Rightly uniting the Word

The Demonstration of the Apostolic Preaching provides the best insight into Irenaeus' vision. Here he links the preaching of the apostles—the New Testament writers—to its source in the Law, the Psalms and the Prophets.

First he outlines the faith handed down by the elders, who had known the apostles, epitomized in the three articles of the "canon of faith"—the one God and Father; the one Lord, the crucified and risen Jesus Christ; and the one Holy Spirit.

Then he recounts, in the manner of the great apostolic speeches in Acts, the scriptural narrative of God's work of salvation culminating in Christ. Finally, he demonstrates that what the apostles proclaimed as fulfilled in Christ, shaped as it is by Scripture, was indeed foretold in Scripture.

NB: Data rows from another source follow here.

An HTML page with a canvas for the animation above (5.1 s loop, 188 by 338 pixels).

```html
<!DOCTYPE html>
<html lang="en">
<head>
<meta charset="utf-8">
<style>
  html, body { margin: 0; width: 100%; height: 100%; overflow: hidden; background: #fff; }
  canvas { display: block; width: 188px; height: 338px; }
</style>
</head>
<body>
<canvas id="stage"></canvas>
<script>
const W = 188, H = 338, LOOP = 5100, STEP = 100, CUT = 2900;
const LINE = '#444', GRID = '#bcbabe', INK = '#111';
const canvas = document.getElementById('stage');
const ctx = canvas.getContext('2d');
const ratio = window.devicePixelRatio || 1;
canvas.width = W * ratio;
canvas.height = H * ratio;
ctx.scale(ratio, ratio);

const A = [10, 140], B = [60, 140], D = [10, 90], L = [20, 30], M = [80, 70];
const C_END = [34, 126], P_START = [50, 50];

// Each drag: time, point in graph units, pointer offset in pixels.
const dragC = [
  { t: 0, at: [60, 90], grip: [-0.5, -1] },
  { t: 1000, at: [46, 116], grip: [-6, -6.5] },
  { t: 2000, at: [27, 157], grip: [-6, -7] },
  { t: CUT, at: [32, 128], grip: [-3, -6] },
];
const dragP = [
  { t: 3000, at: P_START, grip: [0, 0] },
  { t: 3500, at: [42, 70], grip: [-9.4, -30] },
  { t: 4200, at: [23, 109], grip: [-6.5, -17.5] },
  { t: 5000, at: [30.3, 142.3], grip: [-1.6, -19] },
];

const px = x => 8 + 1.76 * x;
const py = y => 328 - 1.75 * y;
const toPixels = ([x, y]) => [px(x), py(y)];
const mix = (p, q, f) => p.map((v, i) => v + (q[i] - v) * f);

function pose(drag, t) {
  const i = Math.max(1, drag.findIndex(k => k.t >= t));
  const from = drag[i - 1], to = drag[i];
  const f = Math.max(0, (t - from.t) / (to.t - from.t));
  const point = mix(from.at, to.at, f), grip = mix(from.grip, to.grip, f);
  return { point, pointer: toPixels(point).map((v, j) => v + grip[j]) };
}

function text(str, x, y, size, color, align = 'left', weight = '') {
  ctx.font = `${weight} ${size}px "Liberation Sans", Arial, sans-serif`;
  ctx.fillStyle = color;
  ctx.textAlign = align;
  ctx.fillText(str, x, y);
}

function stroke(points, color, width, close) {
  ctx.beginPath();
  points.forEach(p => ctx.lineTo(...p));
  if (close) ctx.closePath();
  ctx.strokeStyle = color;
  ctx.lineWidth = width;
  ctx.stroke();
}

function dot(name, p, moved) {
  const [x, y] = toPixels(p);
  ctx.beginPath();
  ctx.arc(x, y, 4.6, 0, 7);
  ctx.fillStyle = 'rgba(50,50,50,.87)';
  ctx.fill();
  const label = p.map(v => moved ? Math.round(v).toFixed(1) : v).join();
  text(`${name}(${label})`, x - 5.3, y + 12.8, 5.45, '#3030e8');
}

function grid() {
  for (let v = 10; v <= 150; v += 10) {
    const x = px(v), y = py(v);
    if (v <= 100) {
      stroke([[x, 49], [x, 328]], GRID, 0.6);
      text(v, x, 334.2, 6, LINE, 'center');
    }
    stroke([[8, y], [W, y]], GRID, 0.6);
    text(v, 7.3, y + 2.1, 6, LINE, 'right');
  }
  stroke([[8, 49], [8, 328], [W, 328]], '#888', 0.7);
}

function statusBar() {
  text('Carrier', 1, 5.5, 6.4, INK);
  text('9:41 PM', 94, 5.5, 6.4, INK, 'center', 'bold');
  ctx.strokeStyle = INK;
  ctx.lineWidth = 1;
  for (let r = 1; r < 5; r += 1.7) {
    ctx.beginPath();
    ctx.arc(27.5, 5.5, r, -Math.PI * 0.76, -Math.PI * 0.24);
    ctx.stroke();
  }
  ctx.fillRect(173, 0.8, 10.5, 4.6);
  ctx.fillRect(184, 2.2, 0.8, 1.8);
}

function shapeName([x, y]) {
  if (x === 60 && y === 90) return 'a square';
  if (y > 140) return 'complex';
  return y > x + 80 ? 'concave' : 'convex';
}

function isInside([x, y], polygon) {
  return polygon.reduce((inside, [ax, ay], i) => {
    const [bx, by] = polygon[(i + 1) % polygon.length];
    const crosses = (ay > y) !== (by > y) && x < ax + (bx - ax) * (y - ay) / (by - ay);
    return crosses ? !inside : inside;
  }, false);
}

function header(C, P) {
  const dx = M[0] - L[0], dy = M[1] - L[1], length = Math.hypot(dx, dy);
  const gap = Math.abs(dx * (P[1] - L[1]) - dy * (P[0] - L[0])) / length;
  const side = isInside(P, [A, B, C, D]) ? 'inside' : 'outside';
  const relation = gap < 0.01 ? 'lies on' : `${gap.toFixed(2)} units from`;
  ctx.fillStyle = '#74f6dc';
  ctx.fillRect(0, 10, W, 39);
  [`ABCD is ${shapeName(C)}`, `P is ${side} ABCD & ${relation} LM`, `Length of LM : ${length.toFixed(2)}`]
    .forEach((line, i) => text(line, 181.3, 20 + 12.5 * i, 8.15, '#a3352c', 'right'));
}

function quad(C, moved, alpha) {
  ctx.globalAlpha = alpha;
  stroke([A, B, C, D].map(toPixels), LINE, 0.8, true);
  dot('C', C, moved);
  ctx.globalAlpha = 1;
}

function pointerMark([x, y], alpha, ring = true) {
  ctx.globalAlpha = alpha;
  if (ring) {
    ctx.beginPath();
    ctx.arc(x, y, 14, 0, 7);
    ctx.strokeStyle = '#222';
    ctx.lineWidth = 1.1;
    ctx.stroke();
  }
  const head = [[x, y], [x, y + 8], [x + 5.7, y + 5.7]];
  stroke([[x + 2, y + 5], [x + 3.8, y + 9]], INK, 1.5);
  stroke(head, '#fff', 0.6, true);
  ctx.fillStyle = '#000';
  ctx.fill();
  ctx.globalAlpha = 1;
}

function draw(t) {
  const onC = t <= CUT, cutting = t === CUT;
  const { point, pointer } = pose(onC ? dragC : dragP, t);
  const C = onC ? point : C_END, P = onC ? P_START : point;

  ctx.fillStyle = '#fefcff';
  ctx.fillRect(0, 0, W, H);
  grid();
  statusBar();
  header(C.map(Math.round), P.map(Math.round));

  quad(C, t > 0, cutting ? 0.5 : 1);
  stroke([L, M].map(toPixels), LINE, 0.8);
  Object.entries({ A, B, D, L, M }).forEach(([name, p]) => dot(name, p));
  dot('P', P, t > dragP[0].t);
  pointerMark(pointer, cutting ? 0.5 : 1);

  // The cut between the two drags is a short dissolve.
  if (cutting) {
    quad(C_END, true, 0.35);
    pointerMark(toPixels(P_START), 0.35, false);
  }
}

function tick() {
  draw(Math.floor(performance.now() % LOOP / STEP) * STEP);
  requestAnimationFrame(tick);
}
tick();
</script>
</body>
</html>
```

Irenaeus stresses the way the apostles themselves used Scripture: following Paul's proclamation that Christ died and rose according to the Scriptures (1 Cor. 15:3-5), the four canonical Gospels focus their accounts of Jesus on the Passion, and they always tell the story with references to Hebrew Scripture. Neither Marcion nor Gnostic writings like the Gospel of Thomas use Scripture like this in proclaiming Christ.

Irenaeus criticizes the heretics on the grounds that they have "disregarded the order and connection of the Scriptures." They have, he charges, rearranged the members of the body of truth, much as do those who take a mosaic of a king and rearrange the stones to form a picture of a dog or fox, claiming that this is the original picture. Those who know the "canon of truth," delivered in baptism, will be able to restore the passages to their proper order, so revealing the image of the King.

The "canon of truth" functions very much like the "pattern of sound words" to which Paul urged Timothy to hold firm (2 Tim. 1:13). By holding to this canon, Christians can proclaim in a continually changing context the same gospel—the "tradition" preserved in the Church.

In this way, Christ is, for Irenaeus, the subject of Scripture throughout. The apostles proclaimed him by reference to the Scriptures. The prophets saw "the Son of God as man conversing with men; they prophesied what was to happen … declaring that the one in the heavens had descended into the 'dust of death'" (Ps. 21.16; Septuagint). Christ was not yet present, but his saving Passion was already the subject of the prophets' words and visions.

Jesus wrote it all

Not only is Jesus Christ the subject of Scripture, from beginning to end, but he is also its ultimate author: Irenaeus takes Jesus' statement that "Moses wrote of me" (John 5.46) to mean, "the writings of Moses are his words," and then extends this to include "the words of the other prophets." So, Irenaeus urges Marcion, "read with earnest care that Gospel which has been given to us by the apostles, and read with earnest care the prophets, and you will find that the whole conduct, and all the doctrine and all the sufferings of our Lord, were predicted through them."

"If anyone reads the Scriptures in this way," Irenaeus argues, "he will find in them the Word concerning Christ and a foreshadowing of the new calling." Using Christ's image of a treasure hidden in a field (Matt. 13:44), where the disciples are sent to reap what others have sown (John 4:35-8), Irenaeus suggests that Christ himself is the treasure, hidden in Scripture, in the types and parables, the words and actions of the patriarchs and prophets, which prefigure what was to happen in and through Christ in his human advent as contained in the Gospel. By their writings, the patriarchs and prophets have prepared the world for the advent of Christ, so that the field is ready for harvest.

Before their consummation in the Christ's advent, these types and prophecies could not be understood. But the cross now sheds light on these writings, revealing what they in fact mean and how they are thus the Word of God. For those who read Scripture without knowing the "explanation" (literally "exegesis") of those things pertaining to Christ, the Scriptures remain only fables. However, those who read Scripture with understanding will be illumined and shine as the stars of heaven.

John Behr is associate professor of patristics at St. Vladimir's Orthodox Theological Seminary, Crestwood, New York.